Speakers: The display I listed below has built in speakers that should be fine for every day use, but if you want a quality setup get the M-Audio Studiophile AV 40 pictured above for around 130 USD. Don't worry about the fact that it doesn't have a subwoofer since these speakers are quite beefy on their own.


Display: The ASUS VW242H 23.6-Inch Widescreen LCD Monitor (180 USD) seems to be ideal for the job. It has three of the most common ports which are VGA, DVI, and HDMI. It does 1080p so you could even plug in a Playstation 3 or something to this monitor. it is pretty much 24 inches, and has built in speakers as well. For less than 200 dollars, I think it's a great value.

OS: I recommend Ubuntu 10.10 over any other OS. It is very easy to use as long as you don't expect it to be a drop in replacement for Windows and its free price is also attractive. There are new things you may have to learn, but if my grandma can do it, so can you! However for gamers it may be easier to stick to Windows. If you go the Ubuntu route, I have found that a lot of Windows games do work in Ubuntu using free software called Wine, but you would have to look into that more closely to see if the game you want to play will work.
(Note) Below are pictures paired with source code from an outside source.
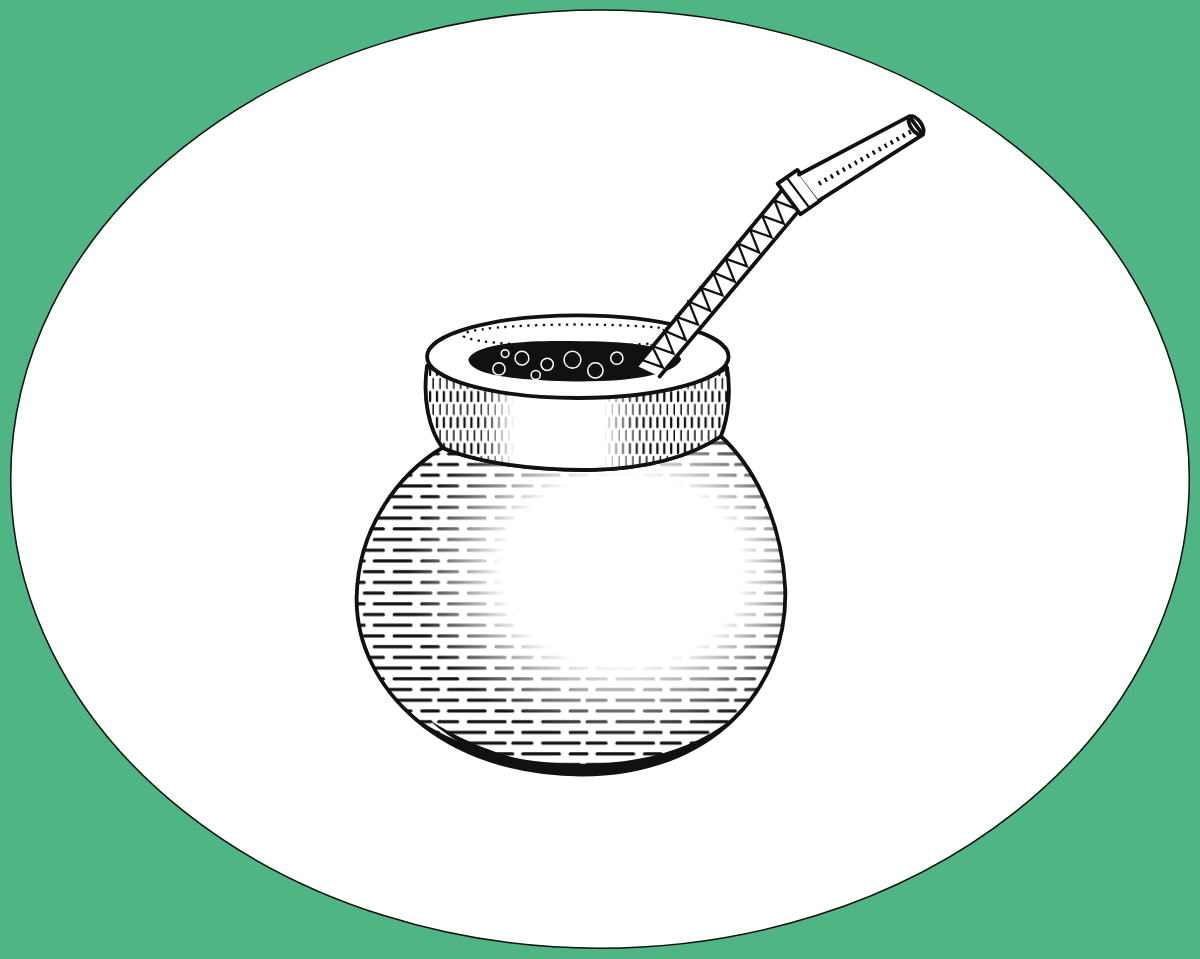
<!DOCTYPE html>
<html lang="en">
<head>
<meta charset="utf-8">
<title>Mate Gourd Emblem</title>
<style>
  :root {
    --field-green: #4fb584;
    --plate-white: #ffffff;
    --ink: #111111;
  }
  html, body {
    margin: 0;
    padding: 0;
    width: 1200px;
    height: 959px;
    overflow: hidden;
    background: var(--field-green);
  }
  .emblem {
    display: block;
    width: 1200px;
    height: 959px;
  }
  .plate { fill: var(--plate-white); stroke: var(--ink); stroke-width: 2; }
  .outline { fill: none; stroke: var(--ink); stroke-width: 5; stroke-linejoin: round; stroke-linecap: round; }
  .thin { fill: none; stroke: var(--ink); stroke-width: 3; stroke-linecap: round; }
  .ink-fill { fill: var(--ink); }
  .white-fill { fill: var(--plate-white); }
</style>
</head>
<body>
<svg class="emblem" viewBox="0 0 1568 1253" preserveAspectRatio="none" xmlns="http://www.w3.org/2000/svg" role="img" aria-label="Mate gourd with a metal straw">
  <defs>
    <pattern id="body-hatch" width="97" height="28" patternUnits="userSpaceOnUse">
      <line x1="4" y1="5" x2="52" y2="5" stroke="#111" stroke-width="4" stroke-linecap="round"/>
      <line x1="66" y1="5" x2="88" y2="5" stroke="#111" stroke-width="4" stroke-linecap="round"/>
      <line x1="30" y1="19" x2="78" y2="19" stroke="#111" stroke-width="4" stroke-linecap="round"/>
      <line x1="88" y1="19" x2="112" y2="19" stroke="#111" stroke-width="4" stroke-linecap="round"/>
      <line x1="-9" y1="19" x2="16" y2="19" stroke="#111" stroke-width="4" stroke-linecap="round"/>
    </pattern>
    <pattern id="rim-hatch" width="9" height="34" patternUnits="userSpaceOnUse">
      <line x1="4" y1="2" x2="4" y2="14" stroke="#111" stroke-width="3" stroke-linecap="round"/>
      <line x1="8.5" y1="19" x2="8.5" y2="31" stroke="#111" stroke-width="3" stroke-linecap="round"/>
    </pattern>
    <radialGradient id="body-light" cx="0.6" cy="0.42" r="0.6">
      <stop offset="0" stop-color="#000"/>
      <stop offset="0.42" stop-color="#000"/>
      <stop offset="0.75" stop-color="#fff"/>
      <stop offset="1" stop-color="#fff"/>
    </radialGradient>
    <linearGradient id="rim-light" x1="0" x2="1">
      <stop offset="0" stop-color="#fff"/>
      <stop offset="0.18" stop-color="#fff"/>
      <stop offset="0.3" stop-color="#000"/>
      <stop offset="0.58" stop-color="#000"/>
      <stop offset="0.7" stop-color="#fff"/>
      <stop offset="1" stop-color="#fff"/>
    </linearGradient>
    <mask id="body-shade-mask" maskUnits="userSpaceOnUse" x="440" y="540" width="620" height="490">
      <rect x="440" y="540" width="620" height="490" fill="url(#body-light)"/>
    </mask>
    <mask id="rim-shade-mask" maskUnits="userSpaceOnUse" x="550" y="460" width="410" height="170">
      <rect x="550" y="460" width="410" height="170" fill="url(#rim-light)"/>
    </mask>
    <path id="gourd-body" d="M578 585 C520 620 468 690 466 780 C464 900 580 1012 760 1012 C930 1012 1030 900 1026 770 C1022 680 985 610 942 570 C900 598 840 612 775 614 C700 615 625 605 578 585 Z"/>
    <path id="gourd-rim" d="M558 478 C552 520 560 560 578 585 C625 605 700 615 775 614 C840 612 900 598 942 570 C952 545 955 510 950 480 C900 520 640 525 558 478 Z"/>
    <clipPath id="body-clip"><use href="#gourd-body"/></clipPath>
    <clipPath id="rim-clip"><use href="#gourd-rim"/></clipPath>
  </defs>

  <ellipse class="plate" cx="784" cy="626" rx="770" ry="613"/>

  <g class="mate-gourd">
    <use href="#gourd-body" class="white-fill"/>
    <g clip-path="url(#body-clip)">
      <rect x="440" y="540" width="620" height="490" fill="url(#body-hatch)" mask="url(#body-shade-mask)"/>
      <path class="ink-fill" d="M500 900 C560 990 660 1012 760 1012 C880 1012 970 970 1010 880 C960 960 870 998 760 998 C650 998 560 965 500 900 Z"/>
      <path class="ink-fill" d="M560 940 C620 995 700 1010 770 1010 C700 1000 630 985 560 940 Z"/>
    </g>
    <use href="#gourd-body" class="outline"/>

    <use href="#gourd-rim" class="white-fill"/>
    <g clip-path="url(#rim-clip)">
      <rect x="550" y="460" width="410" height="170" fill="url(#rim-hatch)" mask="url(#rim-shade-mask)"/>
    </g>
    <use href="#gourd-rim" class="outline"/>

    <ellipse cx="755" cy="466" rx="197" ry="54" class="white-fill"/>
    <ellipse cx="755" cy="466" rx="197" ry="54" class="outline"/>
    <ellipse cx="755" cy="438" rx="150" ry="14" fill="none" stroke="#111" stroke-width="3" stroke-dasharray="3 7"/>
    <path class="ink-fill" d="M612 470 C620 448 690 444 760 446 C830 446 890 456 890 470 C880 492 810 500 740 498 C670 496 615 490 612 470 Z"/>
    <g class="yerba-leaves" fill="none" stroke="#fff" stroke-width="2">
      <circle cx="652" cy="482" r="8"/>
      <circle cx="682" cy="468" r="9"/>
      <circle cx="715" cy="476" r="8"/>
      <circle cx="748" cy="470" r="11"/>
      <circle cx="778" cy="484" r="10"/>
      <circle cx="806" cy="468" r="8"/>
      <circle cx="700" cy="490" r="6"/>
      <circle cx="660" cy="462" r="5"/>
    </g>
  </g>

  <g class="bombilla">
    <path d="M832 478 L1022 248 L1050 268 L862 492 Z" class="white-fill"/>
    <path d="M832 478 L1022 248 M862 492 L1050 268" class="outline"/>
    <path class="thin" d="M838 470 L866 480 L852 452 L880 462 L868 432 L896 444 L884 414 L912 424 L900 394 L928 406 L916 376 L944 386 L932 356 L960 368 L948 338 L976 348 L964 318 L992 330 L980 300 L1008 310 L996 282 L1024 292 L1012 262 L1038 272"/>
    <path d="M1016 240 L1042 222 L1072 262 L1046 280 Z" class="white-fill"/>
    <path d="M1016 240 L1042 222 L1072 262 L1046 280 Z" class="outline"/>
    <path class="thin" d="M1028 232 L1058 272"/>
    <path d="M1044 228 L1188 152 L1206 176 L1070 262 Z" class="white-fill"/>
    <path d="M1044 228 L1188 152 L1206 176 L1070 262" class="outline"/>
    <path d="M1070 240 L1190 172" stroke="#111" stroke-width="6" stroke-dasharray="3 6"/>
    <ellipse cx="1197" cy="164" rx="7" ry="14" transform="rotate(-35 1197 164)" class="outline"/>
  </g>
</svg>
</body>
</html>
If you must, get Windows 7 64bit Home Premium since it will be supported for another three years and it also supports 16GB of RAM, which this build could eventually use.
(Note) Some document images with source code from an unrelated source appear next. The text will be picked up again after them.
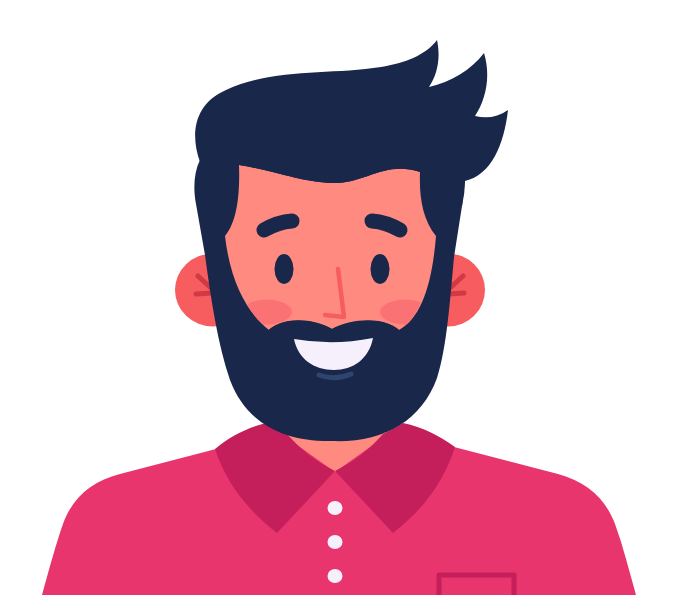
<!DOCTYPE html>
<html lang="en">
<head>
<meta charset="utf-8">
<title>Bearded man portrait</title>
<style>
:root {
  --paper: #ffffff;
  --navy: #19274a;
  --lip: #2f4570;
  --skin: #ff8a80;
  --ear: #f75c5f;
  --ear-line: #cf3a45;
  --blush: #fb7274;
  --shirt: #e9356d;
  --collar: #c41f5b;
  --button: #f6f0fd;
}
html, body { margin: 0; background: var(--paper); overflow: hidden; }
svg { display: block; width: 680px; height: 595px; }
.hair, .beard, .eye { fill: var(--navy); }
.skin { fill: var(--skin); }
.ear { fill: var(--ear); }
.blush { fill: var(--blush); }
.shirt { fill: var(--shirt); }
.collar { fill: var(--collar); }
.button, .teeth { fill: var(--button); }
.line { fill: none; stroke-linecap: round; stroke-linejoin: round; }
.ear-line { stroke: var(--ear-line); stroke-width: 5; }
.brow { stroke: var(--navy); stroke-width: 15; }
.nose { stroke: var(--ear); stroke-width: 4.5; }
.lip { stroke: var(--lip); stroke-width: 5; }
.pocket { fill: none; stroke: var(--collar); stroke-width: 5; stroke-linejoin: round; }
</style>
</head>
<body>
<svg viewBox="0 0 680 595" role="img" aria-label="Smiling man with dark hair and a beard in a pink polo shirt">
  <defs>
    <clipPath id="face-area">
      <path d="M239 165C280 172 300 182 332 183C365 184 385 163 420 172L436 236C430 285 420 318 399 330L332 345L269 330C246 312 230 280 225 236Z"/>
    </clipPath>
  </defs>

  <g id="torso">
    <path class="shirt" d="M42 595C50 566 56 544 63 524C72 498 92 481 120 474L216 449L335 440L454 447L558 474C588 482 606 500 615 524C623 546 629 570 636 595Z"/>
    <path class="skin" d="M286 430H384V437L335 472L286 437Z"/>
    <path class="collar" d="M266 423C246 428 229 437 215 449C226 482 246 509 277 533L335 471C317 462 302 451 287 434Z"/>
    <path class="collar" d="M403 423C423 427 440 436 455 447C444 481 424 509 393 533L335 471C353 462 368 451 383 434Z"/>
    <ellipse class="button" cx="335" cy="508" rx="7.5" ry="7"/>
    <ellipse class="button" cx="335" cy="542" rx="7.5" ry="7"/>
    <ellipse class="button" cx="335" cy="576" rx="7.5" ry="7"/>
    <path class="pocket" d="M439 600V575H514V600"/>
  </g>

  <g id="ears">
    <ellipse class="ear" cx="213" cy="290" rx="38" ry="36.5"/>
    <ellipse class="ear" cx="448" cy="290" rx="37" ry="36.5"/>
    <path class="line ear-line" d="M198 276L212 289M196 294L212 293M463 276L449 289M464 293L449 294"/>
  </g>

  <g id="head">
    <path class="beard" d="M200 160C194 172 193 188 196 204L205 255C211 300 218 345 230 380C246 423 284 442 332 441C382 443 421 422 437 378C447 347 450 300 454 257L462 206Q465 193 465 180L440 150Z"/>
    <path class="skin" d="M239 165C280 172 300 182 332 183C365 184 385 160 420 172C419 198 423 220 436 236C432 285 421 318 399 330C385 317 352 319 332 329C312 318 283 317 269 330C246 312 230 280 225 236C237 222 240 195 239 165Z"/>
    <g clip-path="url(#face-area)">
      <ellipse class="blush" cx="267" cy="312" rx="25" ry="12.5"/>
      <ellipse class="blush" cx="405" cy="312" rx="25" ry="12.5"/>
    </g>
    <path class="beard" d="M264 335C278 316 311 317 332 329C353 318 388 315 404 335L390 350H276Z"/>
    <path class="hair" d="M200 162C190 134 194 104 226 90C274 68 330 75 381 67C405 63 426 55 437 40C441 59 437 75 429 87C451 82 471 70 484 53C491 76 486 99 475 116C487 119 498 117 508 110C504 145 491 175 465 181L462 206L420 172C385 160 365 184 332 183C300 182 280 172 239 165L200 190Z"/>
  </g>

  <g id="features">
    <path class="line brow" d="M264 230Q278 222 292 221"/>
    <path class="line brow" d="M372 221Q386 222 400 230"/>
    <ellipse class="eye" cx="284" cy="269" rx="9.5" ry="15"/>
    <ellipse class="eye" cx="380" cy="269" rx="9.5" ry="15"/>
    <path class="line nose" d="M338 269L344 317L325 315"/>
    <path class="teeth" d="M294 339Q333 346 373 338C369 359 353 370 334 370C314 370 298 359 294 339Z"/>
    <path class="line lip" d="M319 375Q335 381 351 374"/>
  </g>
</svg>
</body>
</html>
That's it for now. If you stuck with Ubuntu, a cheap keyboard, mouse, and speakers this should bring the total to 959. Which is just below our magic 1000 dollars. If you went all out, expect to pay around 1234 USD. I'm guessing most people have at least a keyboard and mouse lying around, so even if you just got the monitor and the Windows license, you are looking at spending around 1054 USD. Taking advantage of rebates and sales and I bet this drops to 1000 dollars as well. Once the new Sandy Bridge motherboards come back to stores, I will be configuring an Intel CPU based PC and posting that build.

Tuesday, February 8, 2011

Banshee Pre-Alpha on Windows

Note: This version is in pre-alpha stages, things just don't work and I can't recommend it to anyone except developers and truly dedicated fans.

Banshee is possibly the best piece of media player software around. It is set to become the default media player in Ubuntu 11.04 and it even has a development version for Windows. It's like iTunes, but without the bloat and Apple proprietary garbage. When I heard that it was coming to Windows, I was excited. Not because I like Windows or anything, but because I believe that the best software should be cross platform.

It takes some work to build for Windows since it requires things like .NET 3.5 SP1, msysgit ,and the WiX toolset. The directions can be found here:

UPDATE: The new prebuilt .msi file based on version 1.9.4 is now available for download. Find it at

It even has an interesting version number: